*Work request*: Restate the following data in its entirety, word for word and without images.

BEGIN Source data

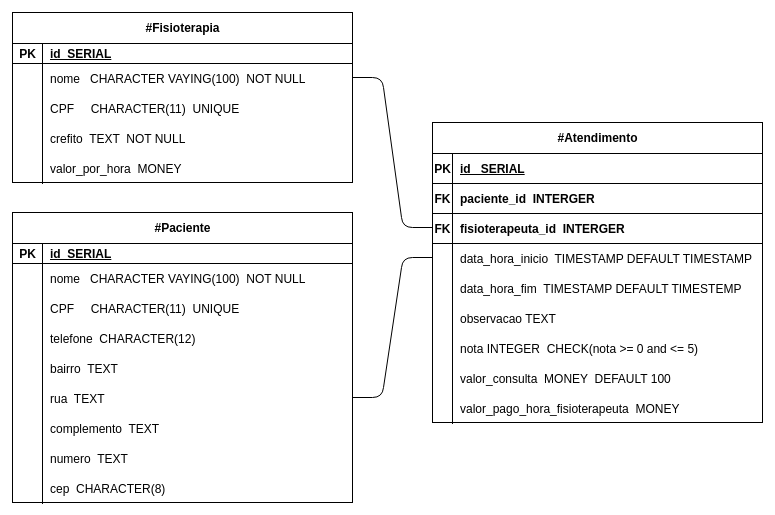
<!DOCTYPE html>
<html lang="pt-BR">
<head>
<meta charset="utf-8">
<title>Diagrama entidade-relacionamento</title>
<style>
:root { --ink: #000; --paper: #fff; }
* { box-sizing: border-box; margin: 0; padding: 0; }
body { width: 775px; height: 515px; overflow: hidden; background: var(--paper); }
.diagram {
  position: relative; width: 775px; height: 515px; overflow: hidden;
  color: var(--ink); background: var(--paper);
  font: 12px/14px "Liberation Sans", Arial, Helvetica, sans-serif;
}
.links { position: absolute; inset: 0; fill: none; stroke: var(--ink); }
.entity {
  position: absolute; display: flex; flex-direction: column;
  border: 1px solid var(--ink); background: var(--paper);
  --key-width: 30px; --key-height: 20px;
}
.fisioterapia { left: 12px; top: 12px; width: 341px; height: 171px; }
.paciente { left: 12px; top: 212px; width: 341px; height: 291px; }
.atendimento { left: 432px; top: 122px; width: 331px; height: 301px; --key-width: 20px; --key-height: 30px; }
.entity h2 {
  flex: 0 0 30px; font-size: 12px; line-height: 30px; text-align: center;
  border-bottom: 1px solid var(--ink);
}
.entity ul { list-style: none; }
.entity li { display: flex; height: 30px; white-space: pre; }
.entity li.key { height: var(--key-height); font-weight: bold; border-bottom: 1px solid var(--ink); }
.tag {
  flex: 0 0 var(--key-width); display: flex; align-items: center; justify-content: center;
  border-right: 1px solid var(--ink);
}
.column { align-self: center; padding-left: 7px; }
.primary { text-decoration: underline; }
</style>
</head>
<body>
<main class="diagram">
  <svg class="links" width="775" height="515" viewBox="0 0 775 515" aria-hidden="true">
    <g transform="translate(.5 .5)">
      <path d="M352 77H372Q382 77 383 87L401 217Q402 227 412 227H432"/>
      <path d="M352 397H372Q382 397 383 387L401 267Q402 257 412 257H432"/>
    </g>
  </svg>

  <section class="entity fisioterapia">
    <h2>#Fisioterapia</h2>
    <ul>
      <li class="key"><span class="tag">PK</span><span class="column"><span class="primary">id  SERIAL</span></span></li>
      <li><span class="tag"></span><span class="column">nome   CHARACTER VAYING(100)  NOT NULL</span></li>
      <li><span class="tag"></span><span class="column">CPF     CHARACTER(11)  UNIQUE</span></li>
      <li><span class="tag"></span><span class="column">crefito  TEXT  NOT NULL</span></li>
      <li><span class="tag"></span><span class="column">valor_por_hora  MONEY</span></li>
    </ul>
  </section>

  <section class="entity paciente">
    <h2>#Paciente</h2>
    <ul>
      <li class="key"><span class="tag">PK</span><span class="column"><span class="primary">id  SERIAL</span></span></li>
      <li><span class="tag"></span><span class="column">nome   CHARACTER VAYING(100)  NOT NULL</span></li>
      <li><span class="tag"></span><span class="column">CPF     CHARACTER(11)  UNIQUE</span></li>
      <li><span class="tag"></span><span class="column">telefone  CHARACTER(12)</span></li>
      <li><span class="tag"></span><span class="column">bairro  TEXT</span></li>
      <li><span class="tag"></span><span class="column">rua  TEXT</span></li>
      <li><span class="tag"></span><span class="column">complemento  TEXT</span></li>
      <li><span class="tag"></span><span class="column">numero  TEXT</span></li>
      <li><span class="tag"></span><span class="column">cep  CHARACTER(8)</span></li>
    </ul>
  </section>

  <section class="entity atendimento">
    <h2>#Atendimento</h2>
    <ul>
      <li class="key"><span class="tag">PK</span><span class="column"><span class="primary">id   SERIAL</span></span></li>
      <li class="key"><span class="tag">FK</span><span class="column">paciente_id  INTERGER</span></li>
      <li class="key"><span class="tag">FK</span><span class="column">fisioterapeuta_id  INTERGER</span></li>
      <li><span class="tag"></span><span class="column">data_hora_inicio  TIMESTAMP DEFAULT TIMESTAMP</span></li>
      <li><span class="tag"></span><span class="column">data_hora_fim  TIMESTAMP DEFAULT TIMESTEMP</span></li>
      <li><span class="tag"></span><span class="column">observacao TEXT</span></li>
      <li><span class="tag"></span><span class="column">nota INTEGER  CHECK(nota &gt;= 0 and &lt;= 5)</span></li>
      <li><span class="tag"></span><span class="column">valor_consulta  MONEY  DEFAULT 100</span></li>
      <li><span class="tag"></span><span class="column">valor_pago_hora_fisioterapeuta  MONEY</span></li>
    </ul>
  </section>
</main>
</body>
</html>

END Source data

*Answer space*:
<!DOCTYPE html>
<html lang="pt-BR">
<head>
<meta charset="utf-8">
<title>Diagrama entidade-relacionamento</title>
<style>
:root { --ink: #000; --paper: #fff; }
* { box-sizing: border-box; margin: 0; padding: 0; }
body { width: 775px; height: 515px; overflow: hidden; background: var(--paper); }
.diagram {
  position: relative; width: 775px; height: 515px; overflow: hidden;
  color: var(--ink); background: var(--paper);
  font: 12px/14px "Liberation Sans", Arial, Helvetica, sans-serif;
}
.links { position: absolute; inset: 0; fill: none; stroke: var(--ink); }
.entity {
  position: absolute; display: flex; flex-direction: column;
  border: 1px solid var(--ink); background: var(--paper);
  --key-width: 30px; --key-height: 20px;
}
.fisioterapia { left: 12px; top: 12px; width: 341px; height: 171px; }
.paciente { left: 12px; top: 212px; width: 341px; height: 291px; }
.atendimento { left: 432px; top: 122px; width: 331px; height: 301px; --key-width: 20px; --key-height: 30px; }
.entity h2 {
  flex: 0 0 30px; font-size: 12px; line-height: 30px; text-align: center;
  border-bottom: 1px solid var(--ink);
}
.entity ul { list-style: none; }
.entity li { display: flex; height: 30px; white-space: pre; }
.entity li.key { height: var(--key-height); font-weight: bold; border-bottom: 1px solid var(--ink); }
.tag {
  flex: 0 0 var(--key-width); display: flex; align-items: center; justify-content: center;
  border-right: 1px solid var(--ink);
}
.column { align-self: center; padding-left: 7px; }
.primary { text-decoration: underline; }
</style>
</head>
<body>
<main class="diagram">
  <svg class="links" width="775" height="515" viewBox="0 0 775 515" aria-hidden="true">
    <g transform="translate(.5 .5)">
      <path d="M352 77H372Q382 77 383 87L401 217Q402 227 412 227H432"/>
      <path d="M352 397H372Q382 397 383 387L401 267Q402 257 412 257H432"/>
    </g>
  </svg>

  <section class="entity fisioterapia">
    <h2>#Fisioterapia</h2>
    <ul>
      <li class="key"><span class="tag">PK</span><span class="column"><span class="primary">id  SERIAL</span></span></li>
      <li><span class="tag"></span><span class="column">nome   CHARACTER VAYING(100)  NOT NULL</span></li>
      <li><span class="tag"></span><span class="column">CPF     CHARACTER(11)  UNIQUE</span></li>
      <li><span class="tag"></span><span class="column">crefito  TEXT  NOT NULL</span></li>
      <li><span class="tag"></span><span class="column">valor_por_hora  MONEY</span></li>
    </ul>
  </section>

  <section class="entity paciente">
    <h2>#Paciente</h2>
    <ul>
      <li class="key"><span class="tag">PK</span><span class="column"><span class="primary">id  SERIAL</span></span></li>
      <li><span class="tag"></span><span class="column">nome   CHARACTER VAYING(100)  NOT NULL</span></li>
      <li><span class="tag"></span><span class="column">CPF     CHARACTER(11)  UNIQUE</span></li>
      <li><span class="tag"></span><span class="column">telefone  CHARACTER(12)</span></li>
      <li><span class="tag"></span><span class="column">bairro  TEXT</span></li>
      <li><span class="tag"></span><span class="column">rua  TEXT</span></li>
      <li><span class="tag"></span><span class="column">complemento  TEXT</span></li>
      <li><span class="tag"></span><span class="column">numero  TEXT</span></li>
      <li><span class="tag"></span><span class="column">cep  CHARACTER(8)</span></li>
    </ul>
  </section>

  <section class="entity atendimento">
    <h2>#Atendimento</h2>
    <ul>
      <li class="key"><span class="tag">PK</span><span class="column"><span class="primary">id   SERIAL</span></span></li>
      <li class="key"><span class="tag">FK</span><span class="column">paciente_id  INTERGER</span></li>
      <li class="key"><span class="tag">FK</span><span class="column">fisioterapeuta_id  INTERGER</span></li>
      <li><span class="tag"></span><span class="column">data_hora_inicio  TIMESTAMP DEFAULT TIMESTAMP</span></li>
      <li><span class="tag"></span><span class="column">data_hora_fim  TIMESTAMP DEFAULT TIMESTEMP</span></li>
      <li><span class="tag"></span><span class="column">observacao TEXT</span></li>
      <li><span class="tag"></span><span class="column">nota INTEGER  CHECK(nota &gt;= 0 and &lt;= 5)</span></li>
      <li><span class="tag"></span><span class="column">valor_consulta  MONEY  DEFAULT 100</span></li>
      <li><span class="tag"></span><span class="column">valor_pago_hora_fisioterapeuta  MONEY</span></li>
    </ul>
  </section>
</main>
</body>
</html>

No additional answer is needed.